I began the summer hoping to research the economics of undergraduate major decisions, make and administer a pre-survey, create a larger survey and build the sample for it, and then administer this to students at William & Mary. I did not accomplish everything I set out to do, but I was able to make it all the way to beginning sample building for the final survey. Through correspondence with a Duke University professor, Peter Arcidiacono, who graciously provided me with an undergraduate major survey of his own, I was better able to craft my final survey. Having combed through several books and dozens of articles, I now have a solid grasp on the implications of undergraduate major choices, and have a firm hold on the literature related to my project. I took the results of my pre-survey and have created what I believe to be a comprehensive survey on why students at William & Mary choose the majors they do. It is my hope that once I analyze the survey results, I will be able to take the results to several pieces of the administration, and have them reflect on the process of academic advising at William & Mary.
Despite not quite making it through my research, the summer did have several valuable lessons which I will apply as I continue my project this semester. I learned not to wait too long in seeking IRB approval. I figured out professors largely do not respond to emails requesting them to email their students surveys, which I will avoid by making a personalized pitch to professors in their office hours this semester. The preliminary survey has prepared me for analyzing results and provided me with a wealth of valuable insight on how students at William & Mary choose their majors. Broadly, practice with the survey software has made me aware of several glitches that I will seek to avoid on my next run through. Overall, I feel well prepared to move into the final stage of my project in the form of an independent study in economics.
Preliminary to Final Survey
The goal of my preliminary survey was twofold: to run a sort of beta test to better understand the survey software and what I might expect running another survey, and to put together a list of possible motivations for a student’s choice of undergraduate major. Ultimately, choosing to conduct a preliminary survey was invaluable. I must credit Google Forms for providing the world with free survey software and helpful analytical tools to make basic surveys seamless; I especially have enjoyed their graphics, some of which I show in this paper. Below I will share some of my results and detail how I plan to avoid making some of the same mistakes:
As far as major is concerned, I received 33 different responses, which is a significant portion of the 58 majors offered by William & Mary. Needless to say, I hope to see greater diversity in the final survey.

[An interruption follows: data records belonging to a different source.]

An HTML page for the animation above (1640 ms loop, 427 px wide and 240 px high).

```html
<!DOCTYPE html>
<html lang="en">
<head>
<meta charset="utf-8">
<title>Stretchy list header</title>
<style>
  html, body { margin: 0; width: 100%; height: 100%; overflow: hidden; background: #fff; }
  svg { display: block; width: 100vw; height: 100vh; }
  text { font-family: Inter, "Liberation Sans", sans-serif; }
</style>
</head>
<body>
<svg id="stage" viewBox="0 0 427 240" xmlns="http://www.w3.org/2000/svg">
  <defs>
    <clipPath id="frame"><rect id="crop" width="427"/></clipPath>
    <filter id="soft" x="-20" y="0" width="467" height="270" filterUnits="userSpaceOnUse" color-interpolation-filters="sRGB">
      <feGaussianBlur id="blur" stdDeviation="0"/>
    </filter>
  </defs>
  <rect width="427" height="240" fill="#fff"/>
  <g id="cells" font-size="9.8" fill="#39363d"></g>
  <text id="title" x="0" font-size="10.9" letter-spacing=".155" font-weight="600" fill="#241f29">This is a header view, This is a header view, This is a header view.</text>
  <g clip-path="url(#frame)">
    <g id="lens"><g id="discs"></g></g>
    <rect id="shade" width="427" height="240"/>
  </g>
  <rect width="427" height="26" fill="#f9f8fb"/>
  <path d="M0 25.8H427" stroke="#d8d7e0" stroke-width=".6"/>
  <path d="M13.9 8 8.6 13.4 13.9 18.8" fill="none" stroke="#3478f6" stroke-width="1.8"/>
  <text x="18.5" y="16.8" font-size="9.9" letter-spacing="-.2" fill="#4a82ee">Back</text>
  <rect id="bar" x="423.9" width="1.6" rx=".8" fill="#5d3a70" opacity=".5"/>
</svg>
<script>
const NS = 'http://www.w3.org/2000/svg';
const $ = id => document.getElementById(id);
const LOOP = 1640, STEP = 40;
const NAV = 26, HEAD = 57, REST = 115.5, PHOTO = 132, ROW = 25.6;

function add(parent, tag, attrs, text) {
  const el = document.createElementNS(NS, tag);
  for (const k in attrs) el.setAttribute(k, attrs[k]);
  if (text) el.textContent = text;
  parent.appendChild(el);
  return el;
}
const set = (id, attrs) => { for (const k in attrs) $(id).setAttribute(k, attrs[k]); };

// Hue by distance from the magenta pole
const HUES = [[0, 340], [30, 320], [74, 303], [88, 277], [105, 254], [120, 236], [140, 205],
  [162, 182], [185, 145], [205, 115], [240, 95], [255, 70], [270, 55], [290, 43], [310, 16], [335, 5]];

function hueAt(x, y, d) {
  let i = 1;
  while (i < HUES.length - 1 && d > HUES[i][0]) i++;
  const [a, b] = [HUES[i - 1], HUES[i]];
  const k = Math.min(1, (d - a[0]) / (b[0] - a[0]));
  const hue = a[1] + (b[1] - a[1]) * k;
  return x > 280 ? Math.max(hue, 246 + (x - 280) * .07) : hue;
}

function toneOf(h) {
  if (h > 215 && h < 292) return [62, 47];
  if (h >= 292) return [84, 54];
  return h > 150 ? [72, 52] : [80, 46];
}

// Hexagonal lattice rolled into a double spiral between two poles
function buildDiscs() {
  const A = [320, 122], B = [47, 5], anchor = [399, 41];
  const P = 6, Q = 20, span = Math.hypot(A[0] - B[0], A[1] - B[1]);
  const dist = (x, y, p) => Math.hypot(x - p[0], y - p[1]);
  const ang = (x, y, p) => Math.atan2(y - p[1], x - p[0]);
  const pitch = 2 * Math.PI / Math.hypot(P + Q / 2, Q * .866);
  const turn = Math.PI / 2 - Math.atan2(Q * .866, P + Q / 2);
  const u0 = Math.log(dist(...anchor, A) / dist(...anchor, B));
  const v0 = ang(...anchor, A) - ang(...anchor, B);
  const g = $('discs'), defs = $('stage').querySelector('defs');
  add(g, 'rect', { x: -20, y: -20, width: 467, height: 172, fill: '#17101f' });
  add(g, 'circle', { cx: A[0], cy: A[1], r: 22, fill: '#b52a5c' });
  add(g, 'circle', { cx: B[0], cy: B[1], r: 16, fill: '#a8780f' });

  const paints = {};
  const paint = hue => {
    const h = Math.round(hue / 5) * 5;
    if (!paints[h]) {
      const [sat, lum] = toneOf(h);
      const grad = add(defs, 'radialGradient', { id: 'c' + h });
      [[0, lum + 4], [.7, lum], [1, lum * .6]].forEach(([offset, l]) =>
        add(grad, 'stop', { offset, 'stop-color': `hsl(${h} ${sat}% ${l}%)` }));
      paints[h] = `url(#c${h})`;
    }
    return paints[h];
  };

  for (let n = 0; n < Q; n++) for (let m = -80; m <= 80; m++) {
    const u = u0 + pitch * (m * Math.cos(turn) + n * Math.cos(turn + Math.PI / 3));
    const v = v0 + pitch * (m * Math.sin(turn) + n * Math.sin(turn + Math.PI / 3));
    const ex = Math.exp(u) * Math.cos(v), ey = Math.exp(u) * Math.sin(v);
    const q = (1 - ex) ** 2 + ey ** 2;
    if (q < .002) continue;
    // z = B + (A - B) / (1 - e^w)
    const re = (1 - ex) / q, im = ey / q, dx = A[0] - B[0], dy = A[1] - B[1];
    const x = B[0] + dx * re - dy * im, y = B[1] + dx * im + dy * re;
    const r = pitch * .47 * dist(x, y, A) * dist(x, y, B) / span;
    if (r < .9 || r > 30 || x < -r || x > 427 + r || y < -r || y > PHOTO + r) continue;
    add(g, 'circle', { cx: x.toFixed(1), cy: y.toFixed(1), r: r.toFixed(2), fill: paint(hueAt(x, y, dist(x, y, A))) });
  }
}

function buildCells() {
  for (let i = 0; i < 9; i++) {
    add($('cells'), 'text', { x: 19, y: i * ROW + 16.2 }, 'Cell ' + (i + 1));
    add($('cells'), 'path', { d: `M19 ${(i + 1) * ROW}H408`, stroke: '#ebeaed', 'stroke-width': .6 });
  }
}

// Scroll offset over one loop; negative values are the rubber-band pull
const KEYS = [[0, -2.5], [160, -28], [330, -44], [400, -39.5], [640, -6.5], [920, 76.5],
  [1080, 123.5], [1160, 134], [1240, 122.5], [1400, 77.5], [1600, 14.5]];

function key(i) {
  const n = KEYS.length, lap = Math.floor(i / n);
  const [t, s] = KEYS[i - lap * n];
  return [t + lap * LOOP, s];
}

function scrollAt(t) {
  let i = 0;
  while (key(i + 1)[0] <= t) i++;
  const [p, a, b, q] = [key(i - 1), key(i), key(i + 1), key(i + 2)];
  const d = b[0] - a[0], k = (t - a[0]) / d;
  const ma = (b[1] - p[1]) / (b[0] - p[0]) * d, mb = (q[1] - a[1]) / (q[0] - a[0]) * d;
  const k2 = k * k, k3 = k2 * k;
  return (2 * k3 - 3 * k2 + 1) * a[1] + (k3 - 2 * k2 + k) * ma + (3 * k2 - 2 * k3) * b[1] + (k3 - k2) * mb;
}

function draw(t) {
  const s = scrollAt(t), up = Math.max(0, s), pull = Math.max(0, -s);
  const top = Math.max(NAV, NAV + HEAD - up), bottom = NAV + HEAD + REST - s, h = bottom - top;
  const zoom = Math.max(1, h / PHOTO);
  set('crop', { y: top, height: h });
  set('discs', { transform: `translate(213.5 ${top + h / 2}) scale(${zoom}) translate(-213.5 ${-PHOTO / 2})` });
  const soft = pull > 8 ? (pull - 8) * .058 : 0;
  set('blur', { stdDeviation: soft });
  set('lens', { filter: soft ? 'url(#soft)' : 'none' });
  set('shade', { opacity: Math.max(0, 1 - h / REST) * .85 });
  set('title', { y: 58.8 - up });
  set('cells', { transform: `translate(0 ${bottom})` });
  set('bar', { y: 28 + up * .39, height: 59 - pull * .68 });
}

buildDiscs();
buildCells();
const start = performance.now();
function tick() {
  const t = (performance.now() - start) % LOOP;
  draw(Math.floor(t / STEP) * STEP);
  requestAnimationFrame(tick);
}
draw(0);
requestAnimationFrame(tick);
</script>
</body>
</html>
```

Conducting my survey over the summer clearly biased my sample. With 37% of my respondents representing the junior class, and only 2 respondents from the freshman class, I did not have the diversity of class years that I will pursue in my final survey. I would speculate that some of the problem may have arisen from confusion over class year in the interim between spring and fall semesters.
Although William & Mary is disproportionately female, the percentage of male respondents was certainly underwhelming. I hope by pulling my sample from large class sections instead of posting my survey in each of William & Mary’s class Facebook pages, that I can avoid this sort of disparity.
Of those who have yet to declare a major, the overwhelming majority know what they intend to declare. I am fairly certain that the number of those who are unsure as to what they will declare will significantly increase as the percentage of freshmen in my sample rises.
Unsurprisingly, we see a drop between those intending to double major and those double majoring. I would guess that the number decreases even further by graduation.
In response to this question, “Please list any major factors in your decision below (ex. Personal interest, career opportunities, preparation for graduate school, etc.)” I received anywhere from a single word to two detailed paragraphs. Unsurprisingly, 52 of the 82 participants who received this question listed “personal interest” as a factor. I will not make the same mistake in listing personal interest first next time. I will accomplish this by shuffling the order of the options.
I hesitate to give too much more away. I could not be more excited to administer my final survey and I truly hope that my results will at least get people talking about reforming the process of academic advising at William & Mary. I am very thankful to Lisa Grimes, the Charles Center, John Parman, those who disseminated my preliminary survey, and those who too